Mixing styles and genres is difficult. To have a clear and easy labelled style is usually easier and more commercially successful. Someone who has managed to combine his two favourite genres is American singer Toussaint. Reggaemani had a chat with him just before he went on a 16 day tour.
Toussaint started his singing career like many other great singers – in the church. He’s the son of a preacher man, so church was a natural place outside his childhood home in Indiana. At home, his parents often played music. Mostly gospel and old school soul from legendary record labels Stax and Motown.

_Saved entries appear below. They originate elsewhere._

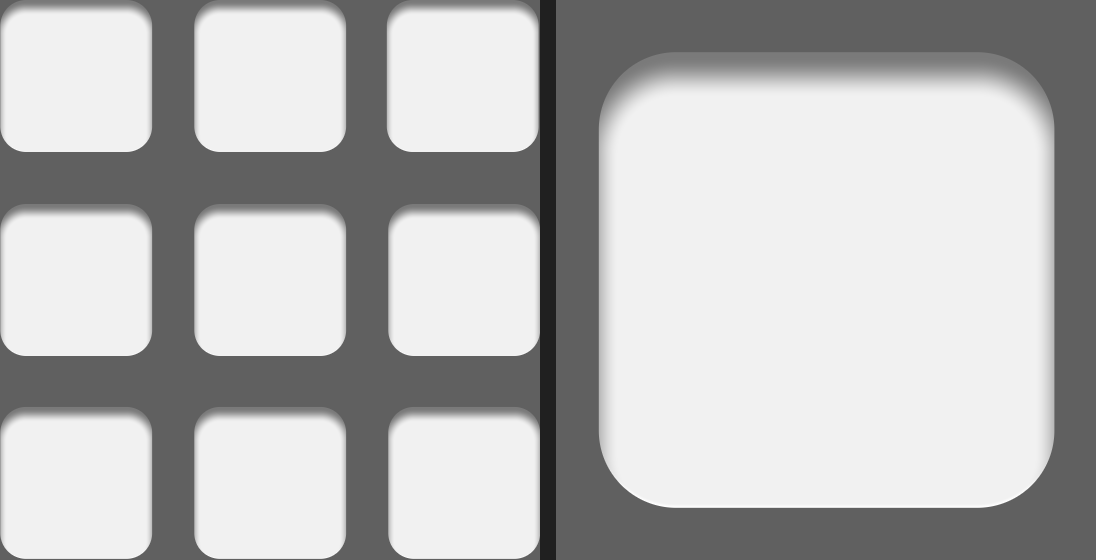
Left: the whole. Right: its middle third, enlarged.
Reproduce this pattern procedurally as a WebGL 1 fragment shader.

```glsl
precision highp float;

uniform vec2 u_resolution;

// Lengths are fractions of the canvas height, measured from the top left.
const vec2 FIRST_CENTER = vec2(0.1361, 0.1357);
const vec2 PITCH = vec2(0.3464, 0.3633);
const float HALF_SIDE = 0.1356;
const float CORNER_RADIUS = 0.046;
const float CORNER_SHIFT = 0.0026;
const float MIDDLE_ROW_SHIFT = 0.001;

const float SHADOW_OFFSET = 0.0150;
const float SHADOW_BLUR = 0.0120;
const float HIGHLIGHT_WIDTH = 0.0026;

const vec3 GRID_COLOR = vec3(0.376);
const vec3 FACE_COLOR = vec3(0.945);
const vec3 SHADOW_COLOR = vec3(0.480);
const vec3 HIGHLIGHT_COLOR = vec3(1.0);

float roundedSquare(vec2 p) {
    vec2 q = abs(p) - (HALF_SIDE - CORNER_RADIUS);
    return length(max(q, 0.0)) + min(max(q.x, q.y), 0.0) - CORNER_RADIUS;
}

// Small misalignments: the top right tile sits left, the middle row sits low.
vec2 tileShift(vec2 cell) {
    float topRight = step(1.5, cell.x) * (1.0 - step(0.5, cell.y));
    float middleRow = 1.0 - step(0.5, abs(cell.y - 1.0));
    return vec2(-CORNER_SHIFT * topRight, MIDDLE_ROW_SHIFT * middleRow);
}

// Recessed face: light bottom rim, then a blurred shadow falling from the top.
vec3 tileColor(vec2 p) {
    float rimDistance = roundedSquare(p + vec2(0.0, HIGHLIGHT_WIDTH));
    vec3 color = mix(FACE_COLOR, HIGHLIGHT_COLOR,
                     smoothstep(0.0, HIGHLIGHT_WIDTH, rimDistance));
    float shadowDistance = roundedSquare(p - vec2(0.0, SHADOW_OFFSET));
    return mix(color, SHADOW_COLOR,
               smoothstep(-SHADOW_BLUR, SHADOW_BLUR, shadowDistance));
}

void main() {
    float pixel = 1.0 / u_resolution.y;
    vec2 p = gl_FragCoord.xy * pixel;
    p.y = 1.0 - p.y;

    // Nearest tile and the position relative to its center
    vec2 cell = floor((p - FIRST_CENTER) / PITCH + 0.5);
    vec2 local = p - FIRST_CENTER - cell * PITCH - tileShift(cell);

    float coverage = clamp(0.5 - roundedSquare(local) / pixel, 0.0, 1.0);
    gl_FragColor = vec4(mix(GRID_COLOR, tileColor(local), coverage), 1.0);
}
```
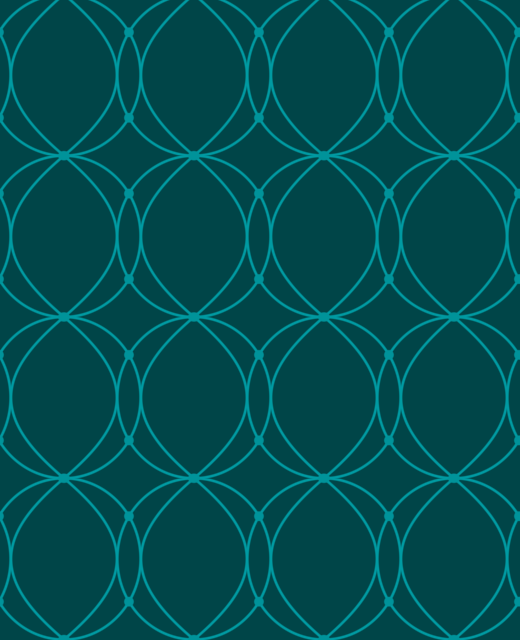
Write a WebGL 2 fragment shader that draws this pattern.

```glsl
#version 300 es
precision highp float;
// Teal lattice of overlapping ellipses, each holding a pointed lens, with dots
// where the curves meet. One cell is folded into a quadrant by symmetry and
// every curve is stroked from its approximate distance.

uniform vec2 u_resolution;
out vec4 fragColor;

// All lengths are in canvas widths.
const vec2  PERIOD       = vec2(0.25, 0.3102);
const vec2  NODE_ORIGIN  = vec2(0.1230, 0.0008);   // a point where lens tips meet
const vec2  ELLIPSE_RADII = vec2(0.1474, 0.1551);
const float LENS_WIDTH   = 0.1018;                 // half width at the waist
const float LENS_TAPER   = 0.10;                   // higher is more pointed
const float LINE_HALF    = 0.0025;
const float DOT_RADIUS   = 0.0093;
const vec2  NODE_RADII   = vec2(0.0112, 0.0090);
const float SOFTNESS     = 0.0018;

const vec3 GROUND_COLOR = vec3(0.0, 0.270, 0.282);
const vec3 LINE_COLOR   = vec3(0.0, 0.605, 0.635);
const vec3 DOT_COLOR    = vec3(0.0, 0.575, 0.605);

// First-order signed distance to an ellipse centred on the origin.
float ellipseDistance(vec2 p, vec2 radii) {
    float k = length(p / radii);
    float slope = length(p / (radii * radii));
    return k * (k - 1.0) / max(slope, 1e-4);
}

// Distance to the lens side x = width(y), corrected for its slope.
float lensDistance(vec2 p) {
    float halfHeight = 0.5 * PERIOD.y;
    float t = p.y / halfHeight;
    float t2 = t * t;
    float edge = LENS_WIDTH * (1.0 - t2) * (1.0 - LENS_TAPER * t2);
    float slope = LENS_WIDTH / halfHeight
                * 2.0 * t * (2.0 * LENS_TAPER * t2 - 1.0 - LENS_TAPER);
    return (p.x - edge) / sqrt(1.0 + slope * slope);
}

float coverage(float dist, float soft) {
    return 1.0 - smoothstep(-soft, soft, dist);
}

void main() {
    vec2 p = gl_FragCoord.xy / u_resolution.x;
    float soft = max(SOFTNESS, 0.75 / u_resolution.x);

    // Cell centred on a lens, folded into its upper right quadrant.
    vec2 cell = (p - NODE_ORIGIN) / PERIOD + vec2(0.5, 0.0);
    vec2 q = abs(fract(cell) - 0.5) * PERIOD;

    // Strokes: this ellipse, the one beside it, and the lens.
    float stroke = abs(ellipseDistance(q, ELLIPSE_RADII));
    vec2 beside = q - vec2(PERIOD.x, 0.0);
    stroke = min(stroke, abs(ellipseDistance(beside, ELLIPSE_RADII)));
    stroke = min(stroke, abs(lensDistance(q)));

    // Dots: ellipse crossings on the cell side, and nodes at the lens tips.
    float crossX = 0.5 * PERIOD.x;
    float ratio = crossX / ELLIPSE_RADII.x;
    vec2 crossing = vec2(crossX, ELLIPSE_RADII.y * sqrt(1.0 - ratio * ratio));
    float dots = length(q - crossing) - DOT_RADIUS;
    vec2 tip = vec2(0.0, 0.5 * PERIOD.y);
    dots = min(dots, ellipseDistance(q - tip, NODE_RADII));

    vec3 color = mix(GROUND_COLOR, LINE_COLOR, coverage(stroke - LINE_HALF, soft));
    color = mix(color, DOT_COLOR, coverage(dots, soft));
    fragColor = vec4(color, 1.0);
}
```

− I’ve always listened to music, but when I was younger I had to sneak out from home to listen to reggae and hip-hop, Toussaint laughs on the phone from San Francisco, where he is to set off on a U.S. tour with NiyoRah and Tuff Lion.
Toussaint is in a great mood, and describes himself as ‘psyched’ at the moment. The tour lasts 16 days through three states and he performs every night.
Something that probably also brightens his mood is his reggae debut album Black Gold
, released the same day as we talk.
− The album has been well received so far and I was just on Facebook to ignite my fans, he says.
Toussaint successfully combines soul and reggae
Mashing up genres
On Black Gold Toussaint successfully combines soul and reggae. His blend of genres might be too much reggae for soul fans, while reggae fans find it too soulful. But I think he handles the mix very well.
− Over the years I’ve tried as many genres and styles as possible, whether funk, soul, jazz, reggae or hip-hop. With Black Gold I wanted to mash up genres. Mash up soul and culture, he says eagerly, and continues:
− For the first time in my life I’ve been able to do my own thing without having to compromise. I work with people who understand what I want to do and have the same ideas as myself. In Soulive, it was more difficult. We had different ideas, but it was an important experience to tour and perform live on stage.
Toussaint says that there is no difference for him to sing soul or reggae.
− Singing is a spiritual experience for me and it doesn’t matter what genre it is. I come from soul music and that’s my strength. But if I need to rhyme, I can do that too.
The concept of Black Gold is African heritage and history. It deals, among other things, with Afro-American issues. Toussaint says that there are big challenges ahead, and immediately becomes more serious, though obviously still close to laughter.
− Afro-Americans are facing difficult times. I believe that we have what it takes to conquer, he says, and quickly adds:
− I mean conquer in a spiritual sense and that Afro-Americans need to stand firm.
Toussaint says that in the U.S. black equals criminal and that people don’t understand what that really means.
− People don’t realize that power, to be judged, he says, and continues:
− It’s the same violence all over the U.S. It’s in New York, Los Angeles and even in Indiana where I’m from and that’s supposed to be a hick-state.
“You can’t own land if you’re dead at 25”
Toussaint has obviously put much thought into the lyrics and concept of Black Gold. And when I ask him if he has a solution for the problems he is quiet for a moment and then fires off several opinions and ideas.
− We need more self-determination. You can’t own any land if you’re dead at 25, he laughs, and then gets serious again:
− First we need to realize that we have problems and second we need to be aware of misconceptions about manhood and womanhood. We have to realize that we’re worth something. That we’re capable of great things.
A big heart is not enough
He wants to contribute to the cause, for instance through working with young people and teaching them history.
− I’d like to start a foundation and do workshops and things. Right now I’m just gathering capital to do greater things. Because you must have money. You can’t approach youths and say ‘Hey, I got this big heart, do you want to eat?‘ he laughs again and says:
− I want to be honest in my lyrics. I don’t write fluff. I want to show the problems we’re facing.